Directional Dependence of Cyclic Stretch-induced Cell Migration in Wound Healing Process of Monolayer Cells

Kazuaki Nagayama, Yuya Suzuki, Daisuke Fujiwara
Vol. 8 (2019) p.163-169
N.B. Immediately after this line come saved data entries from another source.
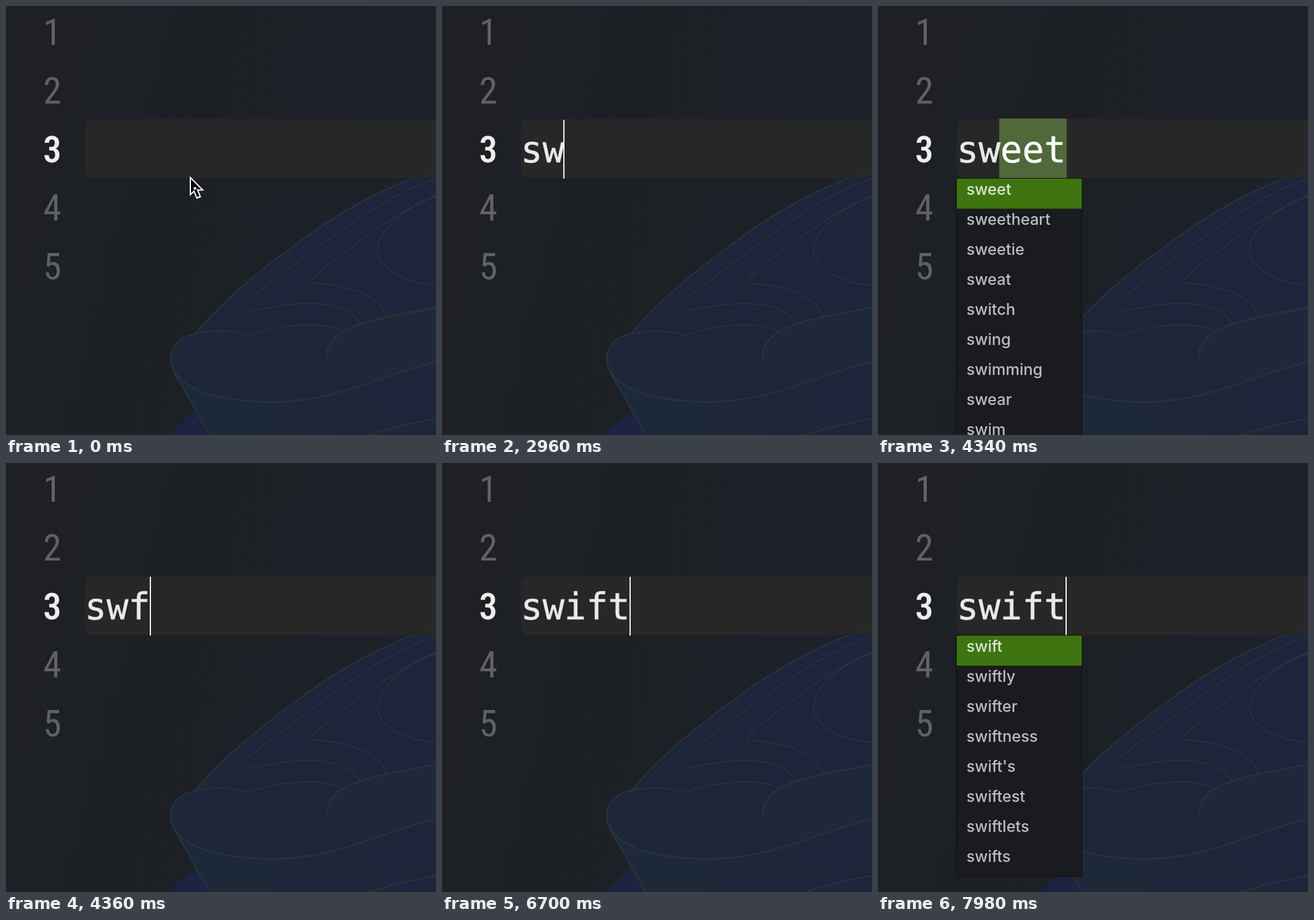
Animation of 688x686 px, one loop 8000 ms. Source, as an HTML page:

```html
<!DOCTYPE html>
<html lang="en">
<head>
<meta charset="utf-8">
<title>Word completion</title>
<style>
  html, body { margin: 0; width: 100%; height: 100%; overflow: hidden; background: #1d2024; }
  svg { display: block; width: 688px; height: 686px; }
  text { white-space: pre; }
  .numbers { font: 400 59px "Roboto Condensed", "Open Sans Condensed", Roboto, sans-serif; text-anchor: middle; fill: #606265; }
  .numbers .current { font-weight: 500; fill: #eee; }
  .code { font: 58px "DejaVu Sans Mono", monospace; fill: #e9e9e9; stroke: #e9e9e9; stroke-width: 0.6; }
  .menu { font: 500 25px Inter, sans-serif; fill: #bcbdbf; }
  .menu text:first-of-type { fill: #dce5d3; }
  .folds { fill: none; stroke: #28363b; stroke-width: 2; }
</style>
</head>
<body>
<svg viewBox="0 0 688 686">
  <defs>
    <linearGradient id="room" x2="1" y2="0.25">
      <stop offset="0" stop-color="#1f2024"/>
      <stop offset="0.4" stop-color="#1c2024"/>
      <stop offset="1" stop-color="#1d2129"/>
    </linearGradient>
    <linearGradient id="cloth" x1="0" y1="1" x2="0.6" y2="0.3">
      <stop offset="0" stop-color="#1d2a39"/>
      <stop offset="0.5" stop-color="#1d2639"/>
      <stop offset="1" stop-color="#1d243b"/>
    </linearGradient>
    <linearGradient id="lip">
      <stop offset="0" stop-color="#1d2739"/>
      <stop offset="1" stop-color="#1e2439"/>
    </linearGradient>
  </defs>
  <rect width="688" height="686" fill="url(#room)"/>

  <!-- dim backdrop -->
  <path fill="#1c2340" d="M258 686Q284 663 306 647L330 686Z"/>
  <path fill="url(#cloth)" d="M688 262C600 290 520 338 460 384C395 431 340 478 303 524C272 530 262 550 264 568C267 592 284 606 300 641L326 686H688Z"/>
  <path fill="url(#lip)" d="M303 524C272 530 262 550 264 568C270 610 330 632 425 633C480 633 520 618 560 606C510 590 505 540 540 521C510 505 430 510 390 527Z"/>
  <path fill="#1e283a" d="M512 566C512 530 540 512 610 497L688 482V569C640 580 600 594 560 606C530 600 512 585 512 566Z"/>
  <g class="folds">
    <path d="M688 262C600 290 520 338 460 384C395 431 340 478 303 524C272 530 262 550 264 568C270 610 330 632 425 633C530 633 600 590 688 569"/>
    <path stroke-width="1.5" d="M688 276C600 305 500 384 385 472M688 303C630 325 560 380 520 410C500 425 486 439 490 443C540 446 595 458 610 497M688 305C640 320 595 360 594 392C600 425 640 442 688 447M390 488C440 478 540 458 568 510M303 524Q350 514 390 527C430 510 510 502 540 521"/>
    <path d="M512 566C512 530 540 512 610 497L688 482M580 686Q640 668 688 660M264 568C267 592 284 606 300 641L326 686"/>
  </g>

  <rect x="126" y="181" width="600" height="94" rx="12" fill="#282828" opacity="0.96"/>
  <g class="numbers" id="numbers"></g>

  <rect id="selection" x="194" y="180" width="108" height="95" fill="#50683a"/>
  <text class="code" x="126" y="250"><tspan id="typed"></tspan><tspan id="ghost" fill="#fff"></tspan></text>
  <rect id="caret" y="182" width="2" height="94" fill="#f0f0f0"/>
  <g class="menu" id="menu"></g>
  <g id="pointer" transform="translate(294 272)">
    <path fill="#fff" d="M0 0L23.2 23.2H9.6L8.8 23.4L0 32ZM9 11.2L18.2 33.4L11 36.4L1.6 14.2Z"/>
    <path fill="#000" d="M2 4.8V27.2L8 21.4L8.8 21.2H18.4ZM5.7 18.8L9.4 17.3L15.5 32L11.8 33.6Z"/>
  </g>
</svg>
<script>
const $ = id => document.getElementById(id);
const LOOP = 8000, ADVANCE = 34.92, ROW = 48;

const keys = [
  [0, ""], [2640, "s"], [2940, "sw"], [4360, "swf"],
  [6140, "sw"], [6220, "swi"], [6300, "swif"], [6580, "swift"]
];
const caretOff = [[0, 160], [1800, 2640], [3760, 4360], [6000, 6140]];
const menus = [
  { from: 3760, to: 4360, height: 480,
    words: "sweet sweetheart sweetie sweat switch swing swimming swear swim" },
  { from: 7400, to: LOOP, height: 386,
    words: "swift swiftly swifter swiftness swift's swiftest swiftlets swifts" }
];

const within = (t, from, to) => t >= from && t < to;
const show = (id, on) => $(id).setAttribute("visibility", on ? "visible" : "hidden");

$("numbers").innerHTML = [1, 2, 3, 4, 5].map(n =>
  `<text x="74" y="${62 + (n - 1) * 93.75}"${n === 3 ? ' class="current"' : ""}>${n}</text>`).join("");

for (const menu of menus) {
  menu.html = `<rect x="125.5" y="275.5" width="201" height="${menu.height}" fill="#1a1b1f" stroke="#0d0e10"/>
    <rect x="126" y="276" width="200" height="${ROW}" fill="#3e740f"/>` +
    menu.words.split(" ").map((word, i) => `<text x="141.5" y="${302 + i * ROW}">${word}</text>`).join("");
}

let shown;
function draw(t) {
  const typed = keys.filter(([start]) => start <= t).pop()[1];
  $("typed").textContent = typed;

  const completing = within(t, 3760, 4360);
  $("ghost").textContent = completing ? "eet" : "";
  show("selection", completing);

  // the caret snaps to even pixels
  $("caret").setAttribute("x", 2 * Math.floor((126 + typed.length * ADVANCE) / 2));
  show("caret", !caretOff.some(([from, to]) => within(t, from, to)));
  show("pointer", t < 2640);

  const menu = menus.find(m => within(t, m.from, m.to));
  if (menu !== shown) {
    $("menu").innerHTML = menu ? menu.html : "";
    shown = menu;
  }
  if (menu) $("menu").setAttribute("opacity", Math.min(1, (t - menu.from + 20) / 240));
}

const begin = performance.now();
function tick() {
  draw((performance.now() - begin) % LOOP);
  requestAnimationFrame(tick);
}
tick();
</script>
</body>
</html>
```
Cells sense the mechanical properties of their surrounding environment and activate intracellular signaling pathways that play important roles in cell survival, proliferation, differentiation, and migration. Migration of cells into an injury site is crucial for repair after injury and requires cytoskeletal reorganization and remodeling of focal adhesions that connect the cytoskeleton to the extracellular matrix. Thus, it is possible that a directional cyclic stretch stimulation of cells may facilitate the wound healing process and establish ordered tissue formation. Here, we investigated the effects of directional cyclic uniaxial stretch on wound repair processes of monolayer epithelial-like cells that was scratch wounded. We controlled the direction of scratched wound in cell tissue to be i) perpendicular to the stretch direction (perpendicular stretch), ii) parallel to the direction of the zero normal strain in the substrate θ0 (~60º) (oblique stretch), and iii) parallel to stretch direction (parallel stretch). We found that cyclic stretching perpendicular to the scratched wound direction did not improve cell migration, whereas oblique stretching, by which cells were induced to align in the zero normal strain direction θ0, significantly facilitated cell migration for wound closure even though the migration direction was varied. We further found that cell migration for wound closure was improved most efficiently by cyclic stretching parallel to the wound direction, which facilitated polymerization of actin cytoskeleton aligning in the migration direction and vinculin–actin interactions. These results indicate that cell migration for wound healing is significantly influenced not only by the normal strain applied to cells but also by shear strain under cyclic strain fields, and cells for wound healing preferentially migrate to the direction in which both the normal and shear strains applied to them become smaller.